It is important that efficient and timely processing times are maintained for FIRB applications noting the critical role that foreign capital plays in the Australian economy. It is also relevant to note that foreign investors should be entitled to receive a prompt hearing of any FIRB application in circumstances where the FIRB application fees doubled once again in July 2022.
FIRB approval conditions: a trend on the rise
It is increasingly common for the Treasurer to impose conditions on an investment proposal, with conditions being attached to 38% of approvals in the October 2022 quarter. Foreign investors should engage with FIRB early in the investment process about any likely conditions that may be imposed, so that these can be ventilated and agreed early on to prevent holding up an investment timeline, which can cause angst for all parties involved. Transaction documents for M&A deals are also increasingly addressing common FIRB approval conditions, which enables the parties to pre-agree specific FIRB conditions which are deemed to be acceptable – thereby enhancing certainty around a FIRB condition precedent.
Compliance is a continuing key focus area
From 1 January 2021, the Foreign Acquisitions and Takeovers Act 1975 (Cth) has required all foreign investors who receive a no objection notification or an exemption certificate to notify the Treasurer of certain events or actions taken (such as acquiring an interest in land or a business or starting or ceasing a business).
Since then, compliance-focused nudge campaigns have been conducted to educate and remind foreign investors of their reporting responsibilities. In the October 2022 quarter, Treasury conducted three nudge campaigns, the first targeting 88 foreign investors and their agents, reminding them of their statutory reporting obligations, and the second and third targeting 22 foreign persons to ensure they were adhering to their condition mandated reporting obligations.

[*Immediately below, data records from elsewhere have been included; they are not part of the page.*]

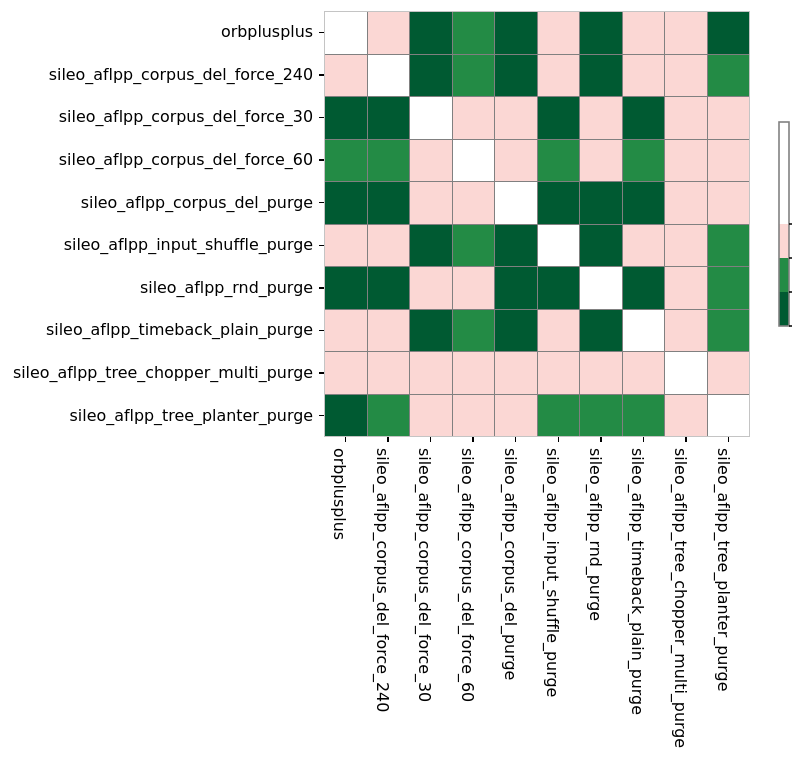
<!DOCTYPE html>
<html lang="en">
<head>
<meta charset="utf-8">
<title>Pairwise significance heatmap</title>
<style>
:root {
  --dark: #005a32;
  --green: #238b45;
  --pink: #fbd7d4;
  --blank: #ffffff;
  --line: #808080;
  --edge: #c4c4c4;
  --ink: #000000;
}
* { box-sizing: border-box; margin: 0; padding: 0; }
html, body { width: 801px; height: 762px; overflow: hidden; background: var(--blank); }
.chart {
  width: 801px; height: 762px; padding-top: 11px;
  display: grid;
  grid-template-columns: 324px 426px 51px;
  grid-template-rows: 426px 325px;
  font: 15.9px/20px "DejaVu Sans", sans-serif;
  font-variant-ligatures: none;
  color: var(--ink);
}
ul { list-style: none; }
.row-labels { display: grid; grid-template-rows: repeat(10, 1fr); }
.row-labels li {
  display: flex; align-items: center; justify-content: flex-end; gap: 6px;
  white-space: nowrap;
}
.row-labels li::after { content: ""; width: 5px; height: 1.5px; background: var(--ink); }
.matrix {
  display: grid; gap: 1px;
  grid-template: repeat(10, 1fr) / repeat(10, 1fr);
  background: var(--line); border: 1px solid var(--edge);
}
.d { background: var(--dark); }
.g { background: var(--green); }
.p { background: var(--pink); }
.w { background: var(--blank); }
.column-labels {
  grid-column: 2; grid-row: 2;
  display: grid; grid-template-columns: repeat(10, 1fr);
}
.column-labels li { display: flex; flex-direction: column; align-items: center; gap: 6px; }
.column-labels li::before { content: ""; width: 1.5px; height: 5px; background: var(--ink); flex: none; }
.column-labels span {
  writing-mode: vertical-rl; white-space: nowrap;
  position: relative; left: -6px;
}
.legend { grid-column: 3; grid-row: 1; margin: 110px 0 0 28px; width: 14px; height: 206px; }
.legend svg { display: block; }
</style>
</head>
<body>
<main class="chart">
  <ul class="row-labels">
    <li>orbplusplus</li>
    <li>sileo_aflpp_corpus_del_force_240</li>
    <li>sileo_aflpp_corpus_del_force_30</li>
    <li>sileo_aflpp_corpus_del_force_60</li>
    <li>sileo_aflpp_corpus_del_purge</li>
    <li>sileo_aflpp_input_shuffle_purge</li>
    <li>sileo_aflpp_rnd_purge</li>
    <li>sileo_aflpp_timeback_plain_purge</li>
    <li>sileo_aflpp_tree_chopper_multi_purge</li>
    <li>sileo_aflpp_tree_planter_purge</li>
  </ul>

  <div class="matrix">
    <i class="w"></i><i class="p"></i><i class="d"></i><i class="g"></i><i class="d"></i><i class="p"></i><i class="d"></i><i class="p"></i><i class="p"></i><i class="d"></i>
    <i class="p"></i><i class="w"></i><i class="d"></i><i class="g"></i><i class="d"></i><i class="p"></i><i class="d"></i><i class="p"></i><i class="p"></i><i class="g"></i>
    <i class="d"></i><i class="d"></i><i class="w"></i><i class="p"></i><i class="p"></i><i class="d"></i><i class="p"></i><i class="d"></i><i class="p"></i><i class="p"></i>
    <i class="g"></i><i class="g"></i><i class="p"></i><i class="w"></i><i class="p"></i><i class="g"></i><i class="p"></i><i class="g"></i><i class="p"></i><i class="p"></i>
    <i class="d"></i><i class="d"></i><i class="p"></i><i class="p"></i><i class="w"></i><i class="d"></i><i class="d"></i><i class="d"></i><i class="p"></i><i class="p"></i>
    <i class="p"></i><i class="p"></i><i class="d"></i><i class="g"></i><i class="d"></i><i class="w"></i><i class="d"></i><i class="p"></i><i class="p"></i><i class="g"></i>
    <i class="d"></i><i class="d"></i><i class="p"></i><i class="p"></i><i class="d"></i><i class="d"></i><i class="w"></i><i class="d"></i><i class="p"></i><i class="g"></i>
    <i class="p"></i><i class="p"></i><i class="d"></i><i class="g"></i><i class="d"></i><i class="p"></i><i class="d"></i><i class="w"></i><i class="p"></i><i class="g"></i>
    <i class="p"></i><i class="p"></i><i class="p"></i><i class="p"></i><i class="p"></i><i class="p"></i><i class="p"></i><i class="p"></i><i class="w"></i><i class="p"></i>
    <i class="d"></i><i class="g"></i><i class="p"></i><i class="p"></i><i class="p"></i><i class="g"></i><i class="g"></i><i class="g"></i><i class="p"></i><i class="w"></i>
  </div>

  <div class="legend">
    <svg width="14" height="206" viewBox="0 0 14 206" role="img" aria-label="Colour scale">
      <rect x="1" y="1" width="10" height="102" fill="var(--blank)"/>
      <rect x="1" y="103" width="10" height="34" fill="var(--pink)"/>
      <rect x="1" y="137" width="10" height="34" fill="var(--green)"/>
      <rect x="1" y="171" width="10" height="34" fill="var(--dark)"/>
      <rect x="1" y="1" width="10" height="204" fill="none" stroke="var(--line)" stroke-width="1.6"/>
      <path d="M11 103h3M11 137h3M11 171h3M11 205h3" stroke="var(--ink)" stroke-width="1.3"/>
    </svg>
  </div>

  <ul class="column-labels">
    <li><span>orbplusplus</span></li>
    <li><span>sileo_aflpp_corpus_del_force_240</span></li>
    <li><span>sileo_aflpp_corpus_del_force_30</span></li>
    <li><span>sileo_aflpp_corpus_del_force_60</span></li>
    <li><span>sileo_aflpp_corpus_del_purge</span></li>
    <li><span>sileo_aflpp_input_shuffle_purge</span></li>
    <li><span>sileo_aflpp_rnd_purge</span></li>
    <li><span>sileo_aflpp_timeback_plain_purge</span></li>
    <li><span>sileo_aflpp_tree_chopper_multi_purge</span></li>
    <li><span>sileo_aflpp_tree_planter_purge</span></li>
  </ul>
</main>
</body>
</html>
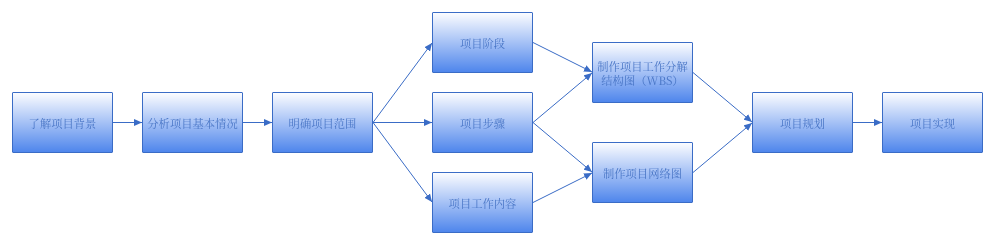
<!DOCTYPE html>
<html lang="zh-CN">
<head>
<meta charset="utf-8">
<title>项目规划流程图</title>
<style>
:root {
  --paper: #ffffff;
  --line: #3a6cc6;
  --label: #4673c4;
  --fill-top: #fbfcff;
  --fill-bottom: #4f86ec;
}
* { box-sizing: border-box; }
html, body { margin: 0; overflow: hidden; background: var(--paper); }
.flowchart { position: relative; width: 995px; height: 245px; overflow: hidden; background: var(--paper); }
.connectors { position: absolute; left: 0; top: 0; display: block; }
.connectors .links { fill: none; stroke: var(--line); stroke-width: 1; }
.connectors .arrowhead { fill: var(--line); stroke: none; }
.node {
  position: absolute;
  left: var(--x);
  top: var(--y);
  width: 101px;
  height: 61px;
  display: flex;
  align-items: center;
  justify-content: center;
  border: 1px solid var(--line);
  border-radius: 1px;
  background: linear-gradient(var(--fill-top), var(--fill-bottom));
  color: var(--label);
  font: 11.3px/14px "Noto Serif CJK SC", "Noto Serif", serif;
  text-align: center;
  white-space: nowrap;
}
</style>
</head>
<body>
<main class="flowchart">
  <svg class="connectors" width="995" height="245" viewBox="0 0 995 245" aria-hidden="true">
    <defs>
      <marker id="arrow" viewBox="0 0 8 8" refX="8" refY="4" markerWidth="8" markerHeight="8" markerUnits="userSpaceOnUse" orient="auto">
        <polygon class="arrowhead" points="0,0.5 8,4 0,7.5"/>
      </marker>
    </defs>
    <g class="links" marker-end="url(#arrow)">
      <path d="M113 122.5H142" marker-end="url(#arrow)"/>
      <path d="M243 122.5H272" marker-end="url(#arrow)"/>
      <path d="M373 122.5L432 43" marker-end="url(#arrow)"/>
      <path d="M373 122.5H432" marker-end="url(#arrow)"/>
      <path d="M373 122.5L432 202" marker-end="url(#arrow)"/>
      <path d="M533 42.5L592 72" marker-end="url(#arrow)"/>
      <path d="M533 122.5L592 73" marker-end="url(#arrow)"/>
      <path d="M533 122.5L592 172" marker-end="url(#arrow)"/>
      <path d="M533 202.5L592 173" marker-end="url(#arrow)"/>
      <path d="M693 72.5L752 122" marker-end="url(#arrow)"/>
      <path d="M693 172.5L752 123" marker-end="url(#arrow)"/>
      <path d="M853 122.5H882" marker-end="url(#arrow)"/>
    </g>
  </svg>
  <div class="node" style="--x:12px;--y:92px">了解项目背景</div>
  <div class="node" style="--x:142px;--y:92px">分析项目基本情况</div>
  <div class="node" style="--x:272px;--y:92px">明确项目范围</div>
  <div class="node" style="--x:432px;--y:12px">项目阶段</div>
  <div class="node" style="--x:432px;--y:92px">项目步骤</div>
  <div class="node" style="--x:432px;--y:172px">项目工作内容</div>
  <div class="node" style="--x:592px;--y:42px">制作项目工作分解<br>结构图（WBS）</div>
  <div class="node" style="--x:592px;--y:142px">制作项目网络图</div>
  <div class="node" style="--x:752px;--y:92px">项目规划</div>
  <div class="node" style="--x:882px;--y:92px">项目实现</div>
</main>
</body>
</html>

Treasury’s 2021-22 Annual Report provides that these campaigns have demonstrated an immediate increase in statutory reporting with the Foreign Investment Division receiving over 1,200 statutory notification of action reports, in the first full financial year for this obligation.
In parallel, Treasury’s foreign investment audit program also currently consists of 12 regulator risk-based audits and an annual audit prepared by an independent auditor. Treasury is currently undertaking 10 regulator audits, all focused on testing compliance with data conditions imposed in a no objection notification or specified in an exemption certificate. Treasury also received 25% more referrals (from members of public or other sources) of alleged non-compliance with Australia’s foreign investments laws in the October 2022 quarter compared to the July 2022 quarter.
Treasury’s increased focus on compliance in light of its enhanced statutory powers, and the greater prevalence of reporting obligations being imposed on foreign investors who obtain FIRB approval, serves as a reminder to investors of the importance of understanding and complying with notification requirements. In these circumstances, foreign investors need to ensure appropriate internal control procedures are put in place to comply with all such reporting obligations on a timely basis.